8 September, 2008 at 9:43 am

Terence TaoDear anonymous:

Statements 4, 8, etc. affirm the antecedent P(x) in addition to the material implication . Of course, by modus ponens, is logically equivalent to .

I definitely agree with you, though, that even if the logical content of these various sentences are the same, their semantic connotations to the reader can be totally different, and one should take some care in selecting which of these formulations to use in any given context; this is actually one of the main points of my article above.

(Incidentally, while it is true that the

~~adjective~~adverb “clearly” can be abused if applied to a statement which is not, in fact, clear, I find such tags to be actually rather informative when used properly, for instance to signify that P(x) is indeed a much simpler statement to prove than Q(y), and in particular does not require any high-powered machinery that the author has already introduced in the text.)14 December, 2008 at 2:26 am

IndianDear Prof Tao,

“Clearly” is an adverb, and not an “adjective”—- as stated by you in the above reply to someone’s query; I referred to an advanced dictionary that was present on the web, and it says “clearly” is used as an adverb, and not as an adjective.

Do correct me if I inadvertently provided some wrong bit of information. Thanks.

18 July, 2009 at 9:38 pm

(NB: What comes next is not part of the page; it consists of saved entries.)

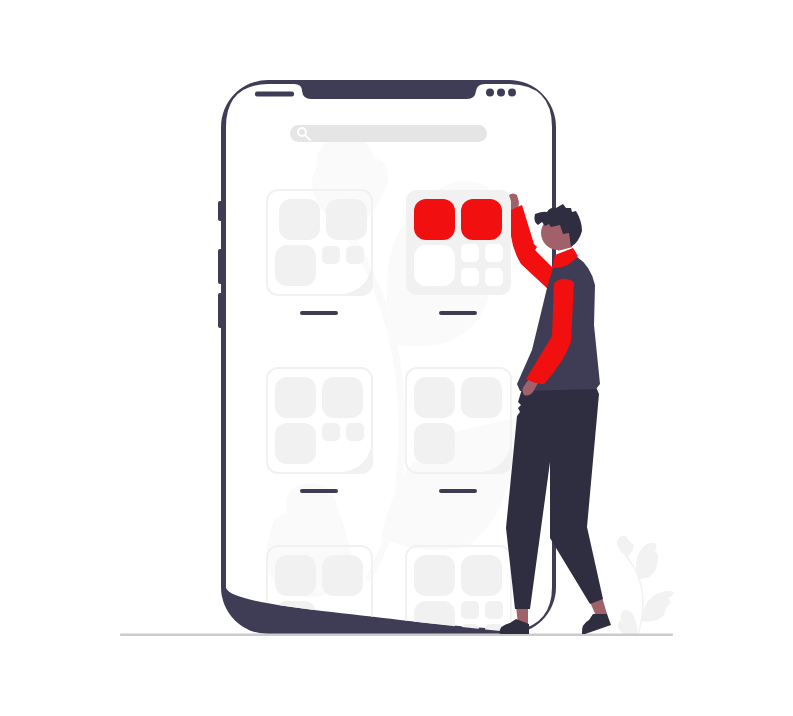
<!DOCTYPE html>
<html lang="en">
<head>
<meta charset="utf-8">
<title>App folders illustration</title>
<style>
:root{--ink:#3f3d56;--night:#2f2e41;--accent:#f20f0f;--skin:#a0616a;--tile:#f1f1f1;--leaf:#fafafa;--plant:#f2f2f2;--search:#e5e5e5;--ground:#cbcbcb;--paper:#fff}
html,body{margin:0;background:var(--paper);overflow:hidden}
svg{display:block;width:793px;height:716px}
.ink{fill:var(--ink)}.night{fill:var(--night)}.accent{fill:var(--accent)}.skin{fill:var(--skin)}
.paper{fill:var(--paper)}.tile{fill:var(--tile)}.leaf{fill:var(--leaf)}.plant{fill:var(--plant)}
.stem{fill:none;stroke:var(--leaf)}
.frame{fill:none;stroke:var(--tile);stroke-width:2}
</style>
</head>
<body>
<svg viewBox="0 0 793 716" role="img" aria-label="Person arranging app folders on a giant phone">
<defs>
<clipPath id="screen"><path d="M226 84H552V632H510Q460 627 400 620C330 611 232 604 226 588Z"/></clipPath>
<rect id="big-tile" width="41" height="41" rx="12"/>
<rect id="small-tile" width="18" height="18" rx="5"/>
<g id="folder">
<rect class="frame" x="1" y="1" width="105" height="105" rx="11"/>
<path class="tile" d="M106 72V95Q106 106 95 106H70Q104 104 106 72Z"/>
</g>
<g id="three-tiles" class="tile">
<use href="#big-tile" x="9" y="10"/><use href="#big-tile" x="56" y="10"/><use href="#big-tile" x="9" y="56"/>
</g>
<g id="two-small" class="tile"><use href="#small-tile" x="56" y="56"/><use href="#small-tile" x="80" y="56"/></g>
<rect id="label" class="ink" width="38" height="4" rx="2"/>
</defs>

<g id="plant">
<path d="M626 556Q642 575 643 600Q643 620 638 634" fill="none" stroke="#f2f2f2" stroke-width="1.5"/>
<path class="plant" d="M627 557Q616 549 617 541Q620 535 626 536Q629 542 634 545Q633 553 627 557Z"/>
<path class="plant" d="M638 579Q633 560 641 550Q647 541 655 543Q658 547 655 551L658 555Q658 572 649 577Q643 579 638 579Z"/>
<path class="plant" d="M641 621Q643 604 653 596Q665 589 674 592Q673 596 668 598L671 602Q665 608 664 615Q655 624 641 621Z"/>
<path class="plant" d="M637 634H623Q616 627 618 623L621 620Q619 610 627 610Q633 612 635 619Q638 627 637 634Z"/>
</g>

<g id="phone-body">
<rect class="ink" x="218" y="201" width="6" height="20" rx="2"/>
<rect class="ink" x="218" y="249" width="6" height="35" rx="2"/>
<rect class="ink" x="218" y="293" width="6" height="35" rx="2"/>
<rect class="ink" x="221" y="80" width="335" height="554" rx="47"/>
<path class="paper" d="M226 127Q226 85 268 84H294Q302 84 302 91Q303 99 311 99H467Q475 99 476 91Q477 84 485 84H510Q552 85 552 127V587Q552 623 518 630Q460 627 400 620C330 611 232 604 226 588Z"/>
</g>

<g id="screen-content" clip-path="url(#screen)">
<g id="background-leaves">
<path class="stem" stroke-width="7" d="M353 240C388 300 402 360 402 430C402 500 388 545 368 580"/>
<path class="leaf" d="M349 242C330 222 310 200 312 178Q318 168 317 157Q321 139 345 136Q366 134 374 157Q390 163 388 181Q382 200 371 212Q365 228 349 242Z"/>
<path class="leaf" d="M395 345C382 300 382 250 410 215C430 188 460 174 485 185Q498 194 484 208Q505 215 505 240Q490 260 488 300Q475 335 440 344Q420 348 395 345Z"/>
<path class="leaf" d="M381 537C392 490 410 455 445 436C475 424 500 424 524 415V470Q508 480 502 503Q490 530 468 546Q425 558 381 537Z"/>
<path class="leaf" d="M355 570C340 600 290 610 270 575C262 550 270 535 275 518L287 513Q283 493 297 486Q320 478 333 494Q346 530 355 570Z"/>
</g>
<g id="search-bar">
<rect x="290" y="125" width="197" height="17" rx="8.5" fill="var(--search)"/>
<g fill="none" stroke="#fff" stroke-width="2" stroke-linecap="round"><circle cx="302" cy="132" r="4"/><path d="M305 135L310 140"/></g>
</g>
<g id="folders">
<g transform="translate(266 189)">
<use href="#folder"/>
<g class="tile"><use href="#big-tile" x="13" y="10"/><use href="#big-tile" x="60" y="10"/><use href="#big-tile" x="9" y="56"/></g>
<use href="#two-small" y="1"/>
</g>
<g id="selected-folder" transform="translate(405 189)">
<rect class="tile" x="1" y="1" width="105" height="105" rx="11"/>
<g class="accent"><use href="#big-tile" x="9" y="10"/><use href="#big-tile" x="56" y="10"/></g>
<g class="paper"><use href="#big-tile" x="9" y="56"/><use href="#small-tile" x="56" y="55"/><use href="#small-tile" x="80" y="55"/><use href="#small-tile" x="56" y="79"/><use href="#small-tile" x="80" y="79"/></g>
</g>
<g transform="translate(266 367)"><use href="#folder"/><use href="#three-tiles"/><use href="#two-small"/></g>
<g transform="translate(405 367)"><use href="#folder"/><use href="#three-tiles"/></g>
<g transform="translate(266 545)"><use href="#folder"/><use href="#three-tiles"/></g>
<g transform="translate(405 545)"><use href="#folder"/><use href="#three-tiles"/><use href="#two-small"/><use href="#two-small" y="23"/></g>
</g>
<g id="folder-labels">
<use href="#label" x="300" y="311"/><use href="#label" x="439" y="311"/><use href="#label" x="300" y="489"/><use href="#label" x="439" y="489"/>
</g>
</g>

<g id="status-bar" class="ink">
<rect x="255" y="91.5" width="39" height="5" rx="2"/>
<circle cx="490" cy="92.500" r="4"/><circle cx="501" cy="92.500" r="4"/><circle cx="512" cy="92.500" r="4"/>
</g>

<rect id="ground" x="120" y="633.500" width="553" height="2.500" rx="1" fill="var(--ground)"/>

<g id="person">
<g id="feet">
<path class="skin" d="M516 606H528V624H518Z"/>
<path class="skin" d="M590 602L602 597L607 614L596 616Z"/>
<path class="night" d="M499 633Q500 625 510 623L516 619L529 624V634H501Z"/>
<path class="night" d="M582 634Q581 624 589 620L593 614H607L611 625L585 634Z"/>
</g>
<path id="trousers" class="night" d="M522 389L518 402L521 405L518 408L520 412L517 416L506 528L515 609H530L550 462V538L590 604L603 599L587 527L599 394L596 387Z"/>
<g id="raised-arm">
<path class="skin" d="M511 211V201L509 195Q513 192 517 195L519 202L518 210Z"/>
<path class="accent" d="M511 210L522 205L534 244L537 247L535 250L553 268L550 291L521 264Q513 251 511 236Z"/>
</g>
<path id="neck" class="skin" d="M558 238L571 232L572 250L558 256Z"/>
<path id="vest" class="ink" d="M554 265L576 256Q591 266 595 285L594 325L600 384L596 389L520 391L517 384L532 350L547 288Z"/>
<path id="collar-gap" class="paper" d="M557 251L573 247L575 251L556 257Z"/>
<path id="collar" class="accent" d="M555 255L573 248L578 256Q568 269 552 268Z"/>
<circle id="face" class="skin" cx="558" cy="233" r="17"/>
<path id="hair" class="night" d="M535 214Q543 211 547 212Q550 207 556 208L563 204L566 208L571 208L572 212L576 211Q582 221 582 231Q579 242 571 247L569 233L563 234L560 225L551 227L549 224L545 226L542 222L538 225Q533 222 535 214Z"/>
<g id="lowered-arm">
<path class="skin" d="M529 379L538 383L533 392Q529 397 524 395Q521 390 524 386Z"/>
<path class="accent" d="M554 283Q563 275 574 282L571 342Q563 363 544 384Q535 384 526 379L552 336Z"/>
</g>
</g>
</svg>
</body>
</html>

fsActually, it’s used here as a disjunct. Lexically, the word “clearly” is considered an adverb.

22 November, 2009 at 8:24 am

Advice on writing paper « Computer Vision[...] first time authors especially, it is important to try to write professionally. One should take advantage of the English language, and not just rely purely on mathematical [...]

3 January, 2013 at 12:34 am

thoughtsVery nicely done.